[TASK REQUIREMENTS]
Sort through the listing below and keep each line with the word "shade". Copy those.

[RECORD SET]
************

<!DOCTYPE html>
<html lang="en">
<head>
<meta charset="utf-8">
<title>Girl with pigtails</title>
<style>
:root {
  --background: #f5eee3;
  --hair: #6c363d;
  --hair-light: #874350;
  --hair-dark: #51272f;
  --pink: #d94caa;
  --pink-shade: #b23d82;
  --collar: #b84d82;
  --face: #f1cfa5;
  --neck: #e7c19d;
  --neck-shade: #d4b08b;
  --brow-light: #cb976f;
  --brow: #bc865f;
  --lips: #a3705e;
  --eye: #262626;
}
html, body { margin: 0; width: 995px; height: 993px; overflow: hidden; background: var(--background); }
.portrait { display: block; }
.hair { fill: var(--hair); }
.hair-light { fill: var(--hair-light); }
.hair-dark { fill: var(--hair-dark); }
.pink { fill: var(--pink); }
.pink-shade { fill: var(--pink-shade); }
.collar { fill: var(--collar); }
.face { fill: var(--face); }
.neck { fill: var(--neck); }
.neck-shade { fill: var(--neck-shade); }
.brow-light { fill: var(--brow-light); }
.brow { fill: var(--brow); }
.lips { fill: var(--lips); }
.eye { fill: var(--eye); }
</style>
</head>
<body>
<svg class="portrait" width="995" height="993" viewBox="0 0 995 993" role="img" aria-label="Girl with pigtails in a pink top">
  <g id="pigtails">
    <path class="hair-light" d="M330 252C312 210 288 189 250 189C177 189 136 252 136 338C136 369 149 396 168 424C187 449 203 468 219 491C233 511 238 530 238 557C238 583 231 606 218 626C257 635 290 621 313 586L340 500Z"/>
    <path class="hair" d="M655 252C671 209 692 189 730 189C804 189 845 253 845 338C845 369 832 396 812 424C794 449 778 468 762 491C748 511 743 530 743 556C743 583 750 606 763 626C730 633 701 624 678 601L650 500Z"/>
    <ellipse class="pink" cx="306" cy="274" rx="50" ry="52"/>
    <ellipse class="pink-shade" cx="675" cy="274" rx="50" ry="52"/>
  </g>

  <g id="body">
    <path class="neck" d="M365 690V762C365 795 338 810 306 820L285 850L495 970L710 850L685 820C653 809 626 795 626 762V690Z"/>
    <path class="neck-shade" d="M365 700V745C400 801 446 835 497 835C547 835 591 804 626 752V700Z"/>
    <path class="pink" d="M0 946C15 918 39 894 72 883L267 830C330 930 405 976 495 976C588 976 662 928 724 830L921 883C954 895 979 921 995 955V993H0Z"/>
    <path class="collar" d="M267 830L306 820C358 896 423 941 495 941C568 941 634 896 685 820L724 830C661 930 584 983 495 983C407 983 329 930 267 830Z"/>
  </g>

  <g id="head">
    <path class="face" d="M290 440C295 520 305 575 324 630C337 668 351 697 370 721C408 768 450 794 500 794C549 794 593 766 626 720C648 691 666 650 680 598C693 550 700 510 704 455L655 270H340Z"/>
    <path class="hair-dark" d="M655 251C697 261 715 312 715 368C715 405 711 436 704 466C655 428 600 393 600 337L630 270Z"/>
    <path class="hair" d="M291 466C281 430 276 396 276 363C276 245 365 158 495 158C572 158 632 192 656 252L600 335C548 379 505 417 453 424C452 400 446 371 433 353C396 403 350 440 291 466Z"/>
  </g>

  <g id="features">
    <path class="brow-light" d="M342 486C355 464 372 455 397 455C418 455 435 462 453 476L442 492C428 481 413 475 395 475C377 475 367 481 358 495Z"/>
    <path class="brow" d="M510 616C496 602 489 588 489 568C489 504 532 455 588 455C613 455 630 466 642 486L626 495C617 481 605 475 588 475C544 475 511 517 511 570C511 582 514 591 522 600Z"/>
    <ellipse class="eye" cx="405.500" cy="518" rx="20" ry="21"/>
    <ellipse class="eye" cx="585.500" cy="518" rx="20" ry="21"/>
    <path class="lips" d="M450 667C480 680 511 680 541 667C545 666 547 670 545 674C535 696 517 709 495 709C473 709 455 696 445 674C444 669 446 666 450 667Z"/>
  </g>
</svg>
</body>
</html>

************

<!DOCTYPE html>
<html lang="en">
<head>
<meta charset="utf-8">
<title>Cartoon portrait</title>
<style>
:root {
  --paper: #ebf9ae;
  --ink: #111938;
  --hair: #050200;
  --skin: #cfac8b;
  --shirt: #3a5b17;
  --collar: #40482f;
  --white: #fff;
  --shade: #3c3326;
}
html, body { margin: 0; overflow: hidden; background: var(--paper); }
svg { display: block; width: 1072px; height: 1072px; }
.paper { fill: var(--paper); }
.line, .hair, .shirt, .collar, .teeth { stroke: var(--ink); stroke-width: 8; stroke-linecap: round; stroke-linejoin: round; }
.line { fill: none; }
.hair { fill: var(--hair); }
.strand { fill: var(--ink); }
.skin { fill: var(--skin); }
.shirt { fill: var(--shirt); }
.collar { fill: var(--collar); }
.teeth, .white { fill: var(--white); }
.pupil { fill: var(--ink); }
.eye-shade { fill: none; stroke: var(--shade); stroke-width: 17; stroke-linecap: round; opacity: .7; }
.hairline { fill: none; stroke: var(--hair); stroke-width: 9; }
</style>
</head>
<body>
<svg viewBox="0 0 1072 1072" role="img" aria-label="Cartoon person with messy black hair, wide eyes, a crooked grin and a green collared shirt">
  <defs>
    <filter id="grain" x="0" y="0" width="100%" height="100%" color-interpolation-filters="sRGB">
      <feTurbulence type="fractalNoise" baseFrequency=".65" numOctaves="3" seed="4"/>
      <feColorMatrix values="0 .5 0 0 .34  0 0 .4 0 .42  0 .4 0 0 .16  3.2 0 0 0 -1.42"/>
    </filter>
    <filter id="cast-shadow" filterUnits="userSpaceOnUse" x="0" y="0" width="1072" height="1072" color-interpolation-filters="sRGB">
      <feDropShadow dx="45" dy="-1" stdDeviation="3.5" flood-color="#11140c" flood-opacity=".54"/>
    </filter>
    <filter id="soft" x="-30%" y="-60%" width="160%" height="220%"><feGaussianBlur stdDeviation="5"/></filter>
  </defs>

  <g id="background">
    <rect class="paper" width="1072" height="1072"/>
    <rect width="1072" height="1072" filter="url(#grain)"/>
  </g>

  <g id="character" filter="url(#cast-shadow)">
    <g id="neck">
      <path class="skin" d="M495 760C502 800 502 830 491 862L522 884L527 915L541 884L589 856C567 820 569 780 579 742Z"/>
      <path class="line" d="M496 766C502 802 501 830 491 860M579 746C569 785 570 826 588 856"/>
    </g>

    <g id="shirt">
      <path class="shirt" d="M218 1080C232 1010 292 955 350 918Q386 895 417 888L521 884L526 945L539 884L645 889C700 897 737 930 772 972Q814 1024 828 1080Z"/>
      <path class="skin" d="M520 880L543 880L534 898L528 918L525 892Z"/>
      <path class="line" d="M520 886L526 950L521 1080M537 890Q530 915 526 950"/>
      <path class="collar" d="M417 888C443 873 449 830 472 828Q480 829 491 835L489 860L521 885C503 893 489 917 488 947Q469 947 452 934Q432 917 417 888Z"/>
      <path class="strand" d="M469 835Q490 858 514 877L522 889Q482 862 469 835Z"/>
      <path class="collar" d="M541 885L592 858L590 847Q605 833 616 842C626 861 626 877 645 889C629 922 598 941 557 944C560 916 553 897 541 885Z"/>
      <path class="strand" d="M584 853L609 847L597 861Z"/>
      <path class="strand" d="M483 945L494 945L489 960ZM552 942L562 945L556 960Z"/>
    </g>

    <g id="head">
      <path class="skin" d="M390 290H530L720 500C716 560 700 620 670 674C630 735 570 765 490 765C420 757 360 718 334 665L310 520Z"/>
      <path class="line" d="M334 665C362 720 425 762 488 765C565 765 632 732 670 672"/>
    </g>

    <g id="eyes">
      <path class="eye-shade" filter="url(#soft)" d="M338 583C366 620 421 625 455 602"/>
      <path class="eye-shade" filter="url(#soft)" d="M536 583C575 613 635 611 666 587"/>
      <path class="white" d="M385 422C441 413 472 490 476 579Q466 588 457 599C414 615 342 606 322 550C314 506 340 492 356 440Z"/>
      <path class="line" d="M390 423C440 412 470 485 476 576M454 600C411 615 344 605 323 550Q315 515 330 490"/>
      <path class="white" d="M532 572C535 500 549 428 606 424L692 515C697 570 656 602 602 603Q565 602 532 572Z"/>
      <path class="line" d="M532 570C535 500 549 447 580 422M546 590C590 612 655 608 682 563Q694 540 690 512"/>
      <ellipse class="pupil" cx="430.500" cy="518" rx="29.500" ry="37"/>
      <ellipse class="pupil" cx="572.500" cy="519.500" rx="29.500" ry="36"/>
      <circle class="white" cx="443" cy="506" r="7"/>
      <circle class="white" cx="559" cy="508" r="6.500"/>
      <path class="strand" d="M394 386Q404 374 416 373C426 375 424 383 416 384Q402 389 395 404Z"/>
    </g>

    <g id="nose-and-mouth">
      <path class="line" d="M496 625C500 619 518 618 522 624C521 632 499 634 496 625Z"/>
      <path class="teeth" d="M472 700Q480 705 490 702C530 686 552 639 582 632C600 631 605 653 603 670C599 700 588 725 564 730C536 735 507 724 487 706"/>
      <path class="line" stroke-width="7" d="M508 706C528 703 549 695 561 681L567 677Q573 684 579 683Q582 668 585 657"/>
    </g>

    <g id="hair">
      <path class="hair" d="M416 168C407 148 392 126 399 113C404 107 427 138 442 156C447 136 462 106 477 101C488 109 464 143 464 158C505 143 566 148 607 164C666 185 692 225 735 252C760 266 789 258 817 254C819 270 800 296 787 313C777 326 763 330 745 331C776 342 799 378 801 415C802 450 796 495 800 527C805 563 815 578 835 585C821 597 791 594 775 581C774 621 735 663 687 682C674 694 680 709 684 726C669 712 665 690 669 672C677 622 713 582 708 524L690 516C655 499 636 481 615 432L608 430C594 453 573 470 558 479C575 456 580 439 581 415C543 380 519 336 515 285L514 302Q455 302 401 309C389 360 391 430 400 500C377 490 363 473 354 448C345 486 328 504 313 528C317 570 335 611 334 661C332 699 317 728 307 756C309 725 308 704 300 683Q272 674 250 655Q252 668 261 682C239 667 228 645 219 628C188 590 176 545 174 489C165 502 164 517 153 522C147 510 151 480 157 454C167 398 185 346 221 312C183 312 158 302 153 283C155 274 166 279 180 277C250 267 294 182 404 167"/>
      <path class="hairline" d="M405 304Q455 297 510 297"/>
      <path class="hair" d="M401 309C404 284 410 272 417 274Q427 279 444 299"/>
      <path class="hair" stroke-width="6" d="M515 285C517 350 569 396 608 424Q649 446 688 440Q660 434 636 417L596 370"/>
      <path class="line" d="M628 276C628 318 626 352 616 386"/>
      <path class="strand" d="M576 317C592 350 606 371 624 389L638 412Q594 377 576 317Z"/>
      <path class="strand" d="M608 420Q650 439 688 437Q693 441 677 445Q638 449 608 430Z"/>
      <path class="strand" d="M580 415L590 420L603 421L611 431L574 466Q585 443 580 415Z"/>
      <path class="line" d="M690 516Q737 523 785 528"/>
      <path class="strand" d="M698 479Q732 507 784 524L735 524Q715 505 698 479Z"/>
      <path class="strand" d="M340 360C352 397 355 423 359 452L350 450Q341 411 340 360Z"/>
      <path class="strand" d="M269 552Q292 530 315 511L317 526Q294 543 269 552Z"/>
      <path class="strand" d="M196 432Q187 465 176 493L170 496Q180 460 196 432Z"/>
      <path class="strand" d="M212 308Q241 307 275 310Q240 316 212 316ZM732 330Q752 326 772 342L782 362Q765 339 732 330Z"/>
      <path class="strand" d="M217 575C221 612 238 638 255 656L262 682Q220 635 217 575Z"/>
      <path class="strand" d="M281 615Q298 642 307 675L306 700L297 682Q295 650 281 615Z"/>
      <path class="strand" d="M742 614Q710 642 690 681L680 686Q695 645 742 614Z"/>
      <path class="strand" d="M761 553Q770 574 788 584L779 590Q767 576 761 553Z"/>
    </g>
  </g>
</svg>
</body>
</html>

************

[FINISHED EXERCISE]
  --pink-shade: #b23d82;
  --neck-shade: #d4b08b;
.pink-shade { fill: var(--pink-shade); }
.neck-shade { fill: var(--neck-shade); }
    <ellipse class="pink-shade" cx="675" cy="274" rx="50" ry="52"/>
    <path class="neck-shade" d="M365 700V745C400 801 446 835 497 835C547 835 591 804 626 752V700Z"/>
  --shade: #3c3326;
.eye-shade { fill: none; stroke: var(--shade); stroke-width: 17; stroke-linecap: round; opacity: .7; }
      <path class="eye-shade" filter="url(#soft)" d="M338 583C366 620 421 625 455 602"/>
      <path class="eye-shade" filter="url(#soft)" d="M536 583C575 613 635 611 666 587"/>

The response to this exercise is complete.